- When I proposed the counter-proposal to a group of progressive clergy, one of my colleagues balked at the alternative plan, saying “If we include Africa at the table out of ‘diversity’ then we’ll still be in the same place on progressive causes. Wouldn’t it be easier to convince 8 out of 15 Directors to advance our issues?” In my reply, I reasoned that we can’t be a “win at all costs” movement where we sacrifice diversity for a church that looks like us and talks like us. It is a violation of humility to assume that we know best and we must obtain it by any means possible. By white-washing over diversity and seeking a structure more conducive to doctrinal victories, then we move away from the ‘unity in diversity‘ Methodist middle approach that makes us strong and adaptive to a changing world. I believe the alternative proposal pushes us closer to this value.

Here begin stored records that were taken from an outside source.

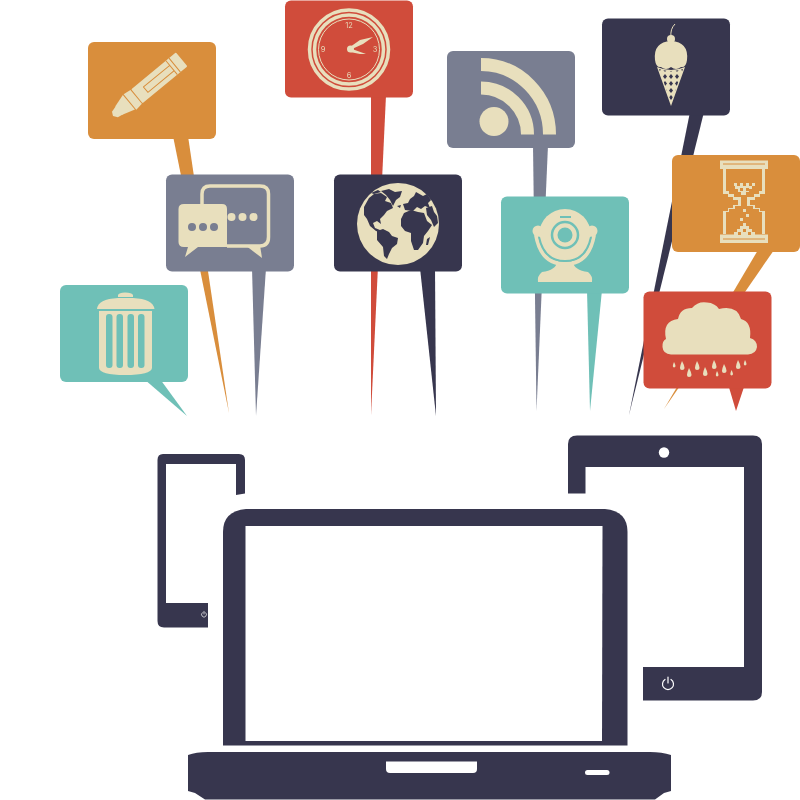
<!DOCTYPE html>
<html lang="en">
<head>
<meta charset="utf-8">
<title>Connected devices</title>
<style>
:root{--navy:#37364e;--orange:#d98e3c;--red:#d04c3b;--slate:#797e91;--teal:#6fc0b7;--cream:#e8dfbd;--white:#fff}
html,body{margin:0;background:var(--white);overflow:hidden}
svg{display:block;width:800px;height:800px}
.navy{fill:var(--navy)}.orange{fill:var(--orange)}.red{fill:var(--red)}.slate{fill:var(--slate)}.teal{fill:var(--teal)}.cream{fill:var(--cream)}.white{fill:var(--white)}
.line{fill:none;stroke:var(--cream)}
.numerals{font:7.5px Inter,"Liberation Sans",sans-serif;fill:var(--cream);text-anchor:middle}
.power{fill:none;stroke:var(--white);stroke-linecap:round}
</style>
</head>
<body>
<svg viewBox="0 0 800 800" role="img" aria-label="Laptop, phone and tablet with app speech bubbles above">
<defs>
<rect id="bubble" width="128" height="97" rx="6"/>
<path id="drop" d="M0-5Q5 4 0 4Q-4 4 0-5Z"/>
<g id="power-icon"><path d="M-3-4.500A5.500 5.500 0 1 0 3-4.500M0-7V-1"/></g>
<pattern id="waffle" width="6" height="7" patternUnits="userSpaceOnUse" x="668" y="66"><path class="navy" d="M3 1L5 3.500L3 6L1 3.500Z"/></pattern>
</defs>

<g id="marker-bubble">
<path class="orange" d="M173 136L229 413L188 136Z"/>
<use href="#bubble" class="orange" x="88" y="42"/>
<g transform="translate(113 116) rotate(-39.500)">
<path class="cream" d="M0 0L2-4L9-6V5L3 4Z"/>
<path class="cream" d="M8-6L21-10V9L8 5Z"/>
<path class="cream" d="M22-10L30-9V9L22 10Z"/>
<rect class="cream" x="31" y="-9" width="58" height="18" rx="1"/>
<path d="M42-3H76V4H42ZM76-9V9M80-9V9" fill="none" stroke="var(--orange)"/>
</g>
</g>

<g id="clock-bubble">
<path class="red" d="M371 95L371 415L386 95Z"/>
<use href="#bubble" class="red" x="285" y="0.500"/>
<g class="line">
<circle cx="349" cy="49.500" r="39.500" stroke-width="3.500"/>
<circle cx="349" cy="49.500" r="34.500" stroke-width="3.500"/>
<circle cx="349" cy="49.500" r="30.500"/>
</g>
<g class="numerals"><text x="349" y="27.500">12</text><text x="375" y="52">3</text><text x="349" y="77.500">6</text><text x="323" y="52">9</text></g>
<path class="cream" d="M350 47L360 40L373 37L363 44L352 49L366 54L360 54L350 52Z"/>
<circle class="cream" cx="350.500" cy="49" r="3.500"/>
</g>

<g id="feed-bubble">
<path class="slate" d="M533 145L536.500 411L548 145Z"/>
<use href="#bubble" class="slate" x="447" y="51"/>
<circle class="cream" cx="494" cy="121.500" r="14.500"/>
<path class="line" stroke-width="13" d="M481 88A46.500 46.500 0 0 1 527.500 134.500M481 64.500A68.500 70 0 0 1 549.500 134.500"/>
</g>

<g id="ice-cream-bubble">
<path class="navy" d="M690 112L629 415L704 112Z"/>
<use href="#bubble" class="navy" x="602" y="18.500"/>
<path class="line" d="M671 37Q670 29 675 24"/>
<circle class="cream" cx="671" cy="39" r="4"/>
<path class="cream" d="M655 60Q653 42 671 41Q689 42 687 60Q686 68 681 67Q676 71 671 67Q666 71 661 67Q656 68 655 60Z"/>
<path class="cream" d="M657 67Q671 73 685 67L671 106Z"/>
<path fill="url(#waffle)" d="M659 69Q671 73 683 69L671 102Z"/>
</g>

<g id="chat-bubble">
<path class="slate" d="M252 268L256 416L266 268Z"/>
<use href="#bubble" class="slate" x="166" y="174.500"/>
<path class="line" stroke-width="3.500" d="M202 205V194Q202 186 210 186H260Q268.500 186 268.500 194V237Q268.500 246 260 246H227"/>
<path class="cream" d="M245 245L262 258L260 245Z"/>
<path class="cream" d="M184 204H222Q227 204 227 209V247H198L185 257L188 247H184Q178.500 247 178.500 242V209Q178.500 204 184 204Z"/>
<g class="slate"><circle cx="192" cy="227" r="4"/><circle cx="203" cy="227" r="4"/><circle cx="214" cy="227" r="4"/></g>
<g class="cream"><circle cx="231.500" cy="217" r="4"/><circle cx="242.500" cy="217" r="4"/><circle cx="253.500" cy="217" r="4"/></g>
</g>

<g id="globe-bubble">
<path class="navy" d="M420 268L436 416L435 268Z"/>
<use href="#bubble" class="navy" x="334" y="174.500"/>
<circle class="cream" cx="398" cy="224" r="41"/>
<g class="navy">
<path d="M364 207L369 198L374 194L381 193L387 197L385 201L391 203L393 208L387 211L384 215L380 219L381 224L377 221L373 223L375 228L380 230L382 233L376 231L370 226L367 219L364 215Z"/>
<path d="M377 231L383 229L389 232L392 236L398 238L397 244L392 248L389 254L387 259L384 256L383 247L377 240Z"/>
<path d="M381 191L389 189L395 192L402 191L400 197L396 200L393 206L390 200L386 195Z"/>
<path d="M405 210L403 204L408 203L410 199L414 196L416 192L423 196L427 194L431 200L428 203L430 208L425 206L421 209L417 207L413 211Z"/>
<path d="M404 213L411 210L418 212L424 213L427 221L432 225L428 231L424 236L423 243L418 250L414 250L411 241L411 233L405 231L401 226L401 219Z"/>
<path d="M426 208L432 206L434 212L437 216L438 223L434 227L431 220L427 215Z"/>
<path d="M427 239L430 237L428 245L426 245ZM371 193L378 190L381 192L374 194ZM397 206L401 205L400 208Z"/>
</g>
</g>

<g id="webcam-bubble">
<path class="teal" d="M587 290L590 411L602 290Z"/>
<use href="#bubble" class="teal" x="501" y="196.500"/>
<g class="cream">
<circle cx="565" cy="235" r="26"/><circle cx="538" cy="231" r="5.500"/><circle cx="592" cy="231" r="5.500"/>
<path d="M557 262H573Q574 270 588 272Q593 276 592 282H538Q537 276 542 272Q556 270 557 262Z"/>
</g>
<path class="line" stroke-width="4" d="M536 235Q541 264 565 264Q589 264 594 235"/>
<path fill="none" stroke="var(--teal)" stroke-width="2" d="M539 237Q544 261 565 261Q586 261 591 237M560 217H571"/>
<g fill="none" stroke="var(--teal)" stroke-width="2.500"><circle cx="565" cy="235" r="13"/></g>
<circle class="teal" cx="565" cy="235" r="7.500"/>
</g>

<g id="hourglass-bubble">
<path class="orange" d="M758 250L664 409L774 250Z"/>
<use href="#bubble" class="orange" x="672" y="155"/>
<g class="cream">
<path d="M720 160.500H768V169H720ZM720 234.500H768V243H720Z"/>
<path d="M723 169H726V191H729V194H734V197H741V206H735V209H729V212H726V234H723V211H728V208H733V205H738V200H733V197H728V194H723ZM765 169H762V191H759V194H754V197H747V206H753V209H759V212H762V234H765V211H760V208H755V205H750V200H755V197H760V194H765Z"/>
<path d="M734 183H737V186H740V183H743V186H746V183H749V186H752V183H755V186H752V189H749V192H746V195H741V192H738V189H735V186H734ZM743 209H746V212H743ZM746 214H749V217H746ZM740 218H743V221H740ZM743 223H746V226H749V229H752V232H755V235H734V232H737V229H740V226H743Z"/>
</g>
<path stroke="var(--orange)" d="M723 164H765M723 239H765"/>
<g class="orange"><path d="M740 188H743V191H740ZM746 188H749V191H746ZM743 229H746V232H743ZM738 232H741V235H738ZM748 232H751V235H748Z"/></g>
</g>

<g id="rain-bubble">
<path class="red" d="M728 384L736 411L745 384Z"/>
<use href="#bubble" class="red" x="643.500" y="291.500"/>
<path class="cream" d="M671 354.500Q663 354 662.500 347Q662 341 666 339Q662 321 678 319Q680 308 692 308Q698 301 707 302.500Q715 303 719 309Q737 305 741 319Q752 322 750 338Q757 340 757 347Q756 354 748 354.500Z"/>
<g class="cream">
<use href="#drop" transform="translate(674 365) scale(.6)"/><use href="#drop" transform="translate(682 366)"/><use href="#drop" transform="translate(689 373)"/><use href="#drop" transform="translate(697 366)"/><use href="#drop" transform="translate(705 372)"/><use href="#drop" transform="translate(714 365)"/><use href="#drop" transform="translate(717 374) scale(.6)"/><use href="#drop" transform="translate(724 369)"/><use href="#drop" transform="translate(731.500 373) scale(.6)"/><use href="#drop" transform="translate(738 365)"/><use href="#drop" transform="translate(745 363) scale(.6)"/>
</g>
</g>

<g id="trash-bubble">
<path class="teal" d="M144 379L187 416L160 379Z"/>
<use href="#bubble" class="teal" x="60" y="285"/>
<g class="cream">
<path d="M97 309Q98 299 118 298V295Q119 292.500 125 292.500Q132 292.500 133 295V298Q153 299 154.500 309Z"/>
<path d="M99 311H152V368Q151 375 125 375Q100 375 99 368Z"/>
</g>
<path stroke="var(--teal)" d="M118 297.500H133"/>
<g class="teal"><rect x="106" y="314" width="6.500" height="54" rx="3"/><rect x="116.500" y="314" width="6.500" height="54" rx="3"/><rect x="127.500" y="314" width="6.500" height="54" rx="3"/><rect x="138" y="314" width="6.500" height="54" rx="3"/></g>
</g>

<g id="phone">
<path class="navy" d="M163 454H239Q245 454 245 460V493.500L236 495V464H166V603H208V627.500H164Q157.500 627.500 157.500 621V460Q157.500 454 163 454Z"/>
<use href="#power-icon" class="power" stroke-width="1.500" transform="translate(204 614.500) scale(.45)"/>
</g>

<g id="tablet">
<path class="navy" d="M577 435.500H753Q762 435.500 762 444V692Q762 700.500 753 700.500H643V667H744V467H585.500V493.500H568V444Q568 435.500 577 435.500Z"/>
<circle class="white" cx="664" cy="452.500" r="5.200"/>
<use href="#power-icon" class="power" stroke-width="1.200" transform="translate(668 684)"/>
</g>

<g id="laptop">
<path class="navy" d="M246 509H605Q627.500 511 627.500 532V745.500H223V532Q223 511 246 509Z"/>
<path class="white" d="M245.500 526H602.500L602 741H245.500Z"/>
<path class="navy" d="M188 755Q196 752 208 752H650Q662 752 671 755V791L664 793L655 799.500H205L195 793L188 791Z"/>
<path class="white" d="M386 761.500H477V769Q477 773 473 773H390Q386 773 386 769Z"/>
<rect class="white" x="585" y="770" width="24.500" height="5" rx="2.500"/>
</g>
</svg>
</body>
</html>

The United Methodist movement remains at its center a church comfortable with humility in doctrine and practice. I firmly believe that any initiative that falls too far into Pridefulness or Humiliation is not the Methodist way. Just as a pendulum swings from one side to the next, we are in danger of resting on one end or the other.
But my faith is unshaken, I believe that the Spirit will guide our delegates to a properly delineated and debated proposal that will not be perfect, will not be sacrosanct, but it will be more suitable to our heritage as the United Methodist Church than the Call To Action presently is.
It is my hope that General Conference delegates in 112 days remember the call to humility contained in this appeal. Feel free to share this blog post with your delegates (ask your conference office for their information, it should be publicly available).
Thoughts?(Photo credit: Remix of “Foucault’s Pendulum” by sylvar on Flickr, Creative Commons share)